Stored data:
Start of Block

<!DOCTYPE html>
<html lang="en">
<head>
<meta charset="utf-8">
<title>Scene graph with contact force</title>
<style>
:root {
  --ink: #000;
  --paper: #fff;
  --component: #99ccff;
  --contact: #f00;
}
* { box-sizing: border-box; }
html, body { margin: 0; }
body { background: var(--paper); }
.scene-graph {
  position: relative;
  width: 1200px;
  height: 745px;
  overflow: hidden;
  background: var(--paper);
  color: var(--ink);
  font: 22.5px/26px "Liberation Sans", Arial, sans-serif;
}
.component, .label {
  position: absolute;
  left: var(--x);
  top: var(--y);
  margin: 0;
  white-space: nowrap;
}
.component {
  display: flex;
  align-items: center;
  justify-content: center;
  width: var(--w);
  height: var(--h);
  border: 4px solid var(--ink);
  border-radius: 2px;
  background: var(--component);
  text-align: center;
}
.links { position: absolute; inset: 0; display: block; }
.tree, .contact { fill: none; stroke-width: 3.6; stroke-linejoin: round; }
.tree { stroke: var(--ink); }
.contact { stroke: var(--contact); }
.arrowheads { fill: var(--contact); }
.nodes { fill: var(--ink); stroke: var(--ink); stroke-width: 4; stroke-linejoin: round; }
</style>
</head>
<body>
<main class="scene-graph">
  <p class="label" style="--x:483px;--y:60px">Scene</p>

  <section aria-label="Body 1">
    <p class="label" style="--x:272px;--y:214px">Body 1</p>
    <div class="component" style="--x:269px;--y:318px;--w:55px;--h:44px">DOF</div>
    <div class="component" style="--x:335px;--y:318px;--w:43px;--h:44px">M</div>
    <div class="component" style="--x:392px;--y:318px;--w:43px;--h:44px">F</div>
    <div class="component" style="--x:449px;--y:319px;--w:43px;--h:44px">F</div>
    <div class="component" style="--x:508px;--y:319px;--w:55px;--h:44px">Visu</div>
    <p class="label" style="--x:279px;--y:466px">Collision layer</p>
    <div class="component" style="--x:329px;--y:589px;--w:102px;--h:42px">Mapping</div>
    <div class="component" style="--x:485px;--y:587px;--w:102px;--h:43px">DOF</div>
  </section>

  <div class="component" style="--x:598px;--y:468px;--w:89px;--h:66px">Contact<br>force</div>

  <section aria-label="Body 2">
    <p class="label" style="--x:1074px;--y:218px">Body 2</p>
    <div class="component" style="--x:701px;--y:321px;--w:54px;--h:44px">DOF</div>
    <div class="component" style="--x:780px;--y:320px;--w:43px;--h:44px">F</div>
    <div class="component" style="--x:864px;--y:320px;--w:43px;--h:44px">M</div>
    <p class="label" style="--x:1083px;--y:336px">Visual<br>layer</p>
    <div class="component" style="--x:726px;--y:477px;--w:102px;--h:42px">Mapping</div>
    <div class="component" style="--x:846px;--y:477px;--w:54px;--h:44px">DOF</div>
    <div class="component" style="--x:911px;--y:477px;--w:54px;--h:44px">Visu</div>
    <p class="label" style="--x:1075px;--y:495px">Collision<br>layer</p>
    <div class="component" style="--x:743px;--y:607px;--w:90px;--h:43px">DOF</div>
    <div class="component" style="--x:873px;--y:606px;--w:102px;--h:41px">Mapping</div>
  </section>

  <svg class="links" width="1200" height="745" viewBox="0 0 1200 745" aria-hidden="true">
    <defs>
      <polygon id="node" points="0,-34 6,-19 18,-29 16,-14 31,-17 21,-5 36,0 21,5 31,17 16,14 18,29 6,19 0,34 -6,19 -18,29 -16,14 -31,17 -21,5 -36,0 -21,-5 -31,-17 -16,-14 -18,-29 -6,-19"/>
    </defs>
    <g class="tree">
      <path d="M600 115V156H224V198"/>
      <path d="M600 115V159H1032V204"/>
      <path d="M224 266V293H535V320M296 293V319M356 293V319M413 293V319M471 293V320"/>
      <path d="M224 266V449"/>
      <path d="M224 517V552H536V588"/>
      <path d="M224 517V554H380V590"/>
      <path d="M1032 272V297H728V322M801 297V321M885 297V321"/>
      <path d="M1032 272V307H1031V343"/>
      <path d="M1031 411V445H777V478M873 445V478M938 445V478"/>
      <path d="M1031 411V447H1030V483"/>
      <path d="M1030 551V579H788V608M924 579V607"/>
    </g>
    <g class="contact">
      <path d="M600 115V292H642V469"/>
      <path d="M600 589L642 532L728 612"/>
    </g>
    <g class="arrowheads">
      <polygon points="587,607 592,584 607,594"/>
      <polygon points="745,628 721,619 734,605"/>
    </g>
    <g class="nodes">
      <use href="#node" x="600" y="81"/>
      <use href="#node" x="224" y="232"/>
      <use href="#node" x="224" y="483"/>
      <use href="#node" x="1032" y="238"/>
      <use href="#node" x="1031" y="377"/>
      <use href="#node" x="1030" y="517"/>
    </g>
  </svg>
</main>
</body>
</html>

End of Block

→ **TRY IT**
Check each line of the data above for the string "html", and copy the ones that have it.

→ **REPLY TO THE EXERCISE**
<!DOCTYPE html>
<html lang="en">
html, body { margin: 0; }
</html>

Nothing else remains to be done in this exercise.